(Source data)
* * *
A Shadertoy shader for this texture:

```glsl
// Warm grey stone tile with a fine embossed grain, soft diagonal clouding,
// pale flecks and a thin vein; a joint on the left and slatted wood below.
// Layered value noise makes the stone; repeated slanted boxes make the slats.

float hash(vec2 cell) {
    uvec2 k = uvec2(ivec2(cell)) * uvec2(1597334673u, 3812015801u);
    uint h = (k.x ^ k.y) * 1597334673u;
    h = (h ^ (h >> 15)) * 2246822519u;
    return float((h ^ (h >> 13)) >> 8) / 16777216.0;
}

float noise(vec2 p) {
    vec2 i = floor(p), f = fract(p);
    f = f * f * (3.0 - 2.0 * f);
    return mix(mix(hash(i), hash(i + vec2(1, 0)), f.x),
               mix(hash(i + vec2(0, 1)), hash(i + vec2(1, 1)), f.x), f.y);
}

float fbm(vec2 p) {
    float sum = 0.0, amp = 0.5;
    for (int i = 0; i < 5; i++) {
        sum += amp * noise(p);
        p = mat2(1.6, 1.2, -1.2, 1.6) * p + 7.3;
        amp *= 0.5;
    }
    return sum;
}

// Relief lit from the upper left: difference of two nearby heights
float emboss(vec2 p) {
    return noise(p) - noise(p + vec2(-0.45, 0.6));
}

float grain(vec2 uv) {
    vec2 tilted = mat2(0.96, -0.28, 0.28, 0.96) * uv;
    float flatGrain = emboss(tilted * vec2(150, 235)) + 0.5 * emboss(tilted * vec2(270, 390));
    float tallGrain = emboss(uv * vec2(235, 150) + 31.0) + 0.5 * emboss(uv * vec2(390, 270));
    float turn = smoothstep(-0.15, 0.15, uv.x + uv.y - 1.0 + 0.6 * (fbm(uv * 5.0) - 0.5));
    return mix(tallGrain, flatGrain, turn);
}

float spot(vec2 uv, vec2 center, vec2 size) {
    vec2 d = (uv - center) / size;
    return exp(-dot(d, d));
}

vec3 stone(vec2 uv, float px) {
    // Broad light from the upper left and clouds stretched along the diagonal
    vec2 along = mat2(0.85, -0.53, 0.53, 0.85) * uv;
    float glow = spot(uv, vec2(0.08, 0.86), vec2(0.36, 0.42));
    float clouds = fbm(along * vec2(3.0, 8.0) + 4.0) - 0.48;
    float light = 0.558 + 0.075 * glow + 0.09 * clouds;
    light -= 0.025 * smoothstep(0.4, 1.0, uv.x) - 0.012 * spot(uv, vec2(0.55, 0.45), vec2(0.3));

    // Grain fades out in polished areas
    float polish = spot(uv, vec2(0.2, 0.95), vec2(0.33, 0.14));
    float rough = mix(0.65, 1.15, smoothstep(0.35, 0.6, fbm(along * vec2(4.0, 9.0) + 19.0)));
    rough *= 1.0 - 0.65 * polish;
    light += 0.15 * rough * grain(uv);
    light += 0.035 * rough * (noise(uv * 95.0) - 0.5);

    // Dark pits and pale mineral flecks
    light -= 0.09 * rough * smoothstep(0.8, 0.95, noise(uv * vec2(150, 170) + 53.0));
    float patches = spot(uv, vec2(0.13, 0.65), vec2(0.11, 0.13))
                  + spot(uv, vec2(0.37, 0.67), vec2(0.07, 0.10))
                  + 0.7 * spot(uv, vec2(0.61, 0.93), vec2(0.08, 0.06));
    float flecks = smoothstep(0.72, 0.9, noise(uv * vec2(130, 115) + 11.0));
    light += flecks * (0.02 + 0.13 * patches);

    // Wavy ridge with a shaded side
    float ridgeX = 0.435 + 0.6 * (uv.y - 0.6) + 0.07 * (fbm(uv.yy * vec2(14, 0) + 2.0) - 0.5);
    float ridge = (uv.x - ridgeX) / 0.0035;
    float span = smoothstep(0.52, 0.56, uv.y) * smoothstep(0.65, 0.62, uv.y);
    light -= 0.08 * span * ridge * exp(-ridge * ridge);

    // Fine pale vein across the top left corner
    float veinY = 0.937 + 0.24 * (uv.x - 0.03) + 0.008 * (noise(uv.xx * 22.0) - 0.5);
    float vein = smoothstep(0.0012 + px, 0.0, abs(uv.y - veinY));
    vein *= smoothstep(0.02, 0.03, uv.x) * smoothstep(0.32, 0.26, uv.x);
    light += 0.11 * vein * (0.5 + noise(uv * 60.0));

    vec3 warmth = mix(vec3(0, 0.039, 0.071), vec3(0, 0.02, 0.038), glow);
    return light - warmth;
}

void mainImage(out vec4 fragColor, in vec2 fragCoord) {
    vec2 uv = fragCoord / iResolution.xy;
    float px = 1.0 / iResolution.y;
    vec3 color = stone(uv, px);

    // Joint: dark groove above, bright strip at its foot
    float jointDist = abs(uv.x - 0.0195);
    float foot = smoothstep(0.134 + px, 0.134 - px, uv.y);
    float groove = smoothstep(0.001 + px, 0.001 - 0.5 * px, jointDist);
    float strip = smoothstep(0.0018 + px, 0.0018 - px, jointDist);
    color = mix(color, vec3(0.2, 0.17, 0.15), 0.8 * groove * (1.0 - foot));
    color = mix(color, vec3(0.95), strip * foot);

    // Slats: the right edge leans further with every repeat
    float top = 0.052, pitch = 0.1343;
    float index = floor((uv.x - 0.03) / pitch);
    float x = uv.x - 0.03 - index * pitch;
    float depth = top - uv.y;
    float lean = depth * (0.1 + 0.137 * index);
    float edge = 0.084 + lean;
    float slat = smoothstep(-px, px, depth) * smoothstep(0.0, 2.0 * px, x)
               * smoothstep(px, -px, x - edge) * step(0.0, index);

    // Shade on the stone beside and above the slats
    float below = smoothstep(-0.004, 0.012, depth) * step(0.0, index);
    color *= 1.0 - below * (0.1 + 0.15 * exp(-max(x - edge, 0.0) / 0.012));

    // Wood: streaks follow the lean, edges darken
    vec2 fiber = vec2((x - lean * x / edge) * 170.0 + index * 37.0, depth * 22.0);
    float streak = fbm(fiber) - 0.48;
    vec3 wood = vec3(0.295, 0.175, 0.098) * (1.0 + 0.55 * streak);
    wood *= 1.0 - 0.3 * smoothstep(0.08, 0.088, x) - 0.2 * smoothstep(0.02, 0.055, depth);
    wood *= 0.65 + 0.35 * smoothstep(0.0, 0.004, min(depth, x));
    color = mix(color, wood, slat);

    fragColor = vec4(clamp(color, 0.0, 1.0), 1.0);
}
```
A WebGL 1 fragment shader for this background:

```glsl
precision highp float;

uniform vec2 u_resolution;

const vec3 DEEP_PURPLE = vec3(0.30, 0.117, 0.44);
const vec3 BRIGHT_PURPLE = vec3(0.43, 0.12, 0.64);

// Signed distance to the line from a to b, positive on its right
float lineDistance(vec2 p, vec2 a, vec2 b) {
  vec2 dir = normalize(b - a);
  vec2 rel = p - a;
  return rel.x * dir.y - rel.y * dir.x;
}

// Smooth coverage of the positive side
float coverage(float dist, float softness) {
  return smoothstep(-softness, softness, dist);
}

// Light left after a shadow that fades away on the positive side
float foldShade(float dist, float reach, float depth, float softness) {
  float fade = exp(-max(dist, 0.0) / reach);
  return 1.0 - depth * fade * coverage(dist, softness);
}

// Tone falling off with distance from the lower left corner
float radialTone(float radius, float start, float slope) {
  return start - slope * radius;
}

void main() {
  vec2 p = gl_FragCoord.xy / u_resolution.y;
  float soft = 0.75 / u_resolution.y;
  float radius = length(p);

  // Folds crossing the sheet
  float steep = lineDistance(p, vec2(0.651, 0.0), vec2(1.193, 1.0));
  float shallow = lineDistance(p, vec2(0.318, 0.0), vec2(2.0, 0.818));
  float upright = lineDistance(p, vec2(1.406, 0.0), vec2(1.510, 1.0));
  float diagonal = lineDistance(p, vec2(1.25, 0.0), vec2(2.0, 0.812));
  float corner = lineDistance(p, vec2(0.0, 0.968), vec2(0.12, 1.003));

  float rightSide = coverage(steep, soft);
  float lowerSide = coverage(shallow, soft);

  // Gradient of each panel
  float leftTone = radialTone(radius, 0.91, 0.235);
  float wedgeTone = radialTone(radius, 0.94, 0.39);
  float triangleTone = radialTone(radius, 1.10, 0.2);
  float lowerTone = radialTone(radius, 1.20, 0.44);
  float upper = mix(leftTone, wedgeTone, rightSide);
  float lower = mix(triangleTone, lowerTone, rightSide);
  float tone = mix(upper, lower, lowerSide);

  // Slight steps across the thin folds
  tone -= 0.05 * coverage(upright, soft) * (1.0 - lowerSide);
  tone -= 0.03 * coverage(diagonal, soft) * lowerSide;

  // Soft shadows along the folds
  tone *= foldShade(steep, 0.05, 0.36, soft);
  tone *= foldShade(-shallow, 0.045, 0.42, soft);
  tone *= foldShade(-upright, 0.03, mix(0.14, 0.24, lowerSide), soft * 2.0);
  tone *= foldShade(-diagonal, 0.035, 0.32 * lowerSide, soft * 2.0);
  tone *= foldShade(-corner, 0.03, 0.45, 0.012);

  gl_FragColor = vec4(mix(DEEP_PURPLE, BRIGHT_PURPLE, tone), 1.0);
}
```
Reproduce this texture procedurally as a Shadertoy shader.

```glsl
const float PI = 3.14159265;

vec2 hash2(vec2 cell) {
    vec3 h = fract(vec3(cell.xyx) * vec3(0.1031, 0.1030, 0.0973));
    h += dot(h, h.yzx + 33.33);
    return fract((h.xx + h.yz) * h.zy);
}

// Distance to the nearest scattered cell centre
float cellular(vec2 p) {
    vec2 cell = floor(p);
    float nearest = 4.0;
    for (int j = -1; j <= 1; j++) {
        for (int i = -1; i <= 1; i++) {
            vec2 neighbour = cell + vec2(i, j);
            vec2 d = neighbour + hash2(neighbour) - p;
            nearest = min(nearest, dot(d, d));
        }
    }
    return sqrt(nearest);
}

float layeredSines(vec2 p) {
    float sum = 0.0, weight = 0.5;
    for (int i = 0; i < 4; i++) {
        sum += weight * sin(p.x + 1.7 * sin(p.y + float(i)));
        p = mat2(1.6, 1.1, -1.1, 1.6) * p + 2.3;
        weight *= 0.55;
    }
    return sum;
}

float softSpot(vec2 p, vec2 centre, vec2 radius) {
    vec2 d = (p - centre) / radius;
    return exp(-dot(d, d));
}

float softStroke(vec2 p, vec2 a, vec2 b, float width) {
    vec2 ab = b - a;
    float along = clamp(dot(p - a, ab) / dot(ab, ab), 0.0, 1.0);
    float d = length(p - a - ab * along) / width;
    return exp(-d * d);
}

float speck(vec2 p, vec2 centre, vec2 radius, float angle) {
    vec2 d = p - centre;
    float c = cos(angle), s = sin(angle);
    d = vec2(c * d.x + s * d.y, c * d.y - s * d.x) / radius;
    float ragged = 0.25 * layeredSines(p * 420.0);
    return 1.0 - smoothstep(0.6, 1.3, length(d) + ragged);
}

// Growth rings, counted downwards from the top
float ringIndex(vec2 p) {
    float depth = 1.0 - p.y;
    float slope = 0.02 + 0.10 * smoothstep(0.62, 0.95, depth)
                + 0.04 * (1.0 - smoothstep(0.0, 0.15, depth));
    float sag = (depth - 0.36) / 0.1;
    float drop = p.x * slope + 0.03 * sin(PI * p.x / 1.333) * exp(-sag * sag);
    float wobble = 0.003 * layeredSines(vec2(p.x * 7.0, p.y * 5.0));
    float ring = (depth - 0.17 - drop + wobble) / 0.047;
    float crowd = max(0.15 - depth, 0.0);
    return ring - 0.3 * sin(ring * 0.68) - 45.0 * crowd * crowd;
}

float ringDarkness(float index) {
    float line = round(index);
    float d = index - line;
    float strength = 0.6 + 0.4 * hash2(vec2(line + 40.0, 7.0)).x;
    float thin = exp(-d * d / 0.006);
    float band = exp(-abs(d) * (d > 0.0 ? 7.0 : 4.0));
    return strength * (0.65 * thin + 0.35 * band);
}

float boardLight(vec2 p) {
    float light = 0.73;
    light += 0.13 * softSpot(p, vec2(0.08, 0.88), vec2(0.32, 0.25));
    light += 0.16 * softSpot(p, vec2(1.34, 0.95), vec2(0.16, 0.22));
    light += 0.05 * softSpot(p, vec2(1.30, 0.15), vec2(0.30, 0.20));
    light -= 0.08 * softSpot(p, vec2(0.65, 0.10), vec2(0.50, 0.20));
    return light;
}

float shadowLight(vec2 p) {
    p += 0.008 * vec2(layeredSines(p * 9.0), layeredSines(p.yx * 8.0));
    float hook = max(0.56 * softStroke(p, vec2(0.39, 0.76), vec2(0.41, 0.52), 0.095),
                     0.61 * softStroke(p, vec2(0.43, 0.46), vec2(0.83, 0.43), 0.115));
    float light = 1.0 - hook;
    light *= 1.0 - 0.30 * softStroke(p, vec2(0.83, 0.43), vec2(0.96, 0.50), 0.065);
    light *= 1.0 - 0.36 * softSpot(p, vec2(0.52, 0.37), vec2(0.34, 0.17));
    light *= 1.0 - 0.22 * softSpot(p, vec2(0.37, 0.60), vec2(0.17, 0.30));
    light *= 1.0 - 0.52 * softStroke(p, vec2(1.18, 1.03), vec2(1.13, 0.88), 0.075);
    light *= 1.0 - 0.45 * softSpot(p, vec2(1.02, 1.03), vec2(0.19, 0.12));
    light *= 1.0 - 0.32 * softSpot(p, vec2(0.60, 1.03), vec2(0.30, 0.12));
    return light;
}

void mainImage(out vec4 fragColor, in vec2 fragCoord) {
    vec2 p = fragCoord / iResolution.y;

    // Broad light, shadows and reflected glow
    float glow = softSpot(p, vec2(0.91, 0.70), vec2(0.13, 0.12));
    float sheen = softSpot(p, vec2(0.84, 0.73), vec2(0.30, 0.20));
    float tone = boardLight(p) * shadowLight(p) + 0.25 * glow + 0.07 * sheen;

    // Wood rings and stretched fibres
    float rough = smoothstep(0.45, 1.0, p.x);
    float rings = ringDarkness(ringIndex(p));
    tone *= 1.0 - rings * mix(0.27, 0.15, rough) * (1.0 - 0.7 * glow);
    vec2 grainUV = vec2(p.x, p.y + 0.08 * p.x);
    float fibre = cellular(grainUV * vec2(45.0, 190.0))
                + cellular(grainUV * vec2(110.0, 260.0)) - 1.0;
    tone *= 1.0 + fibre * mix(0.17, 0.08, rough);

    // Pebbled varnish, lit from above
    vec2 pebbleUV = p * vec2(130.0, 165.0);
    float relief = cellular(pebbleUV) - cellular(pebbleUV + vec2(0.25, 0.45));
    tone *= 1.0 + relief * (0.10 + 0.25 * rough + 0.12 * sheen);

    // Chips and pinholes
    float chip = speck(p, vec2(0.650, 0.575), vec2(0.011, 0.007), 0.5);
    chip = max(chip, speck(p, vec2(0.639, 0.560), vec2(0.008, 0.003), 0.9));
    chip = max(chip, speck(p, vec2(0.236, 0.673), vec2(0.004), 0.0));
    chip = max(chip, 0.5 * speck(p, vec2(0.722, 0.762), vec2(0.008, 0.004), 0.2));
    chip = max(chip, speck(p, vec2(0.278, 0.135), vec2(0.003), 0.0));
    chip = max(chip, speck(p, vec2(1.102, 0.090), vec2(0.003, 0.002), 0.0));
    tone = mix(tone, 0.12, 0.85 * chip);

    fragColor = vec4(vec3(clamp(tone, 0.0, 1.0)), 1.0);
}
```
* * *
(What you are asked to do) How many lines of the records contain "below"? Answer with the number only.

(Result of the task) 3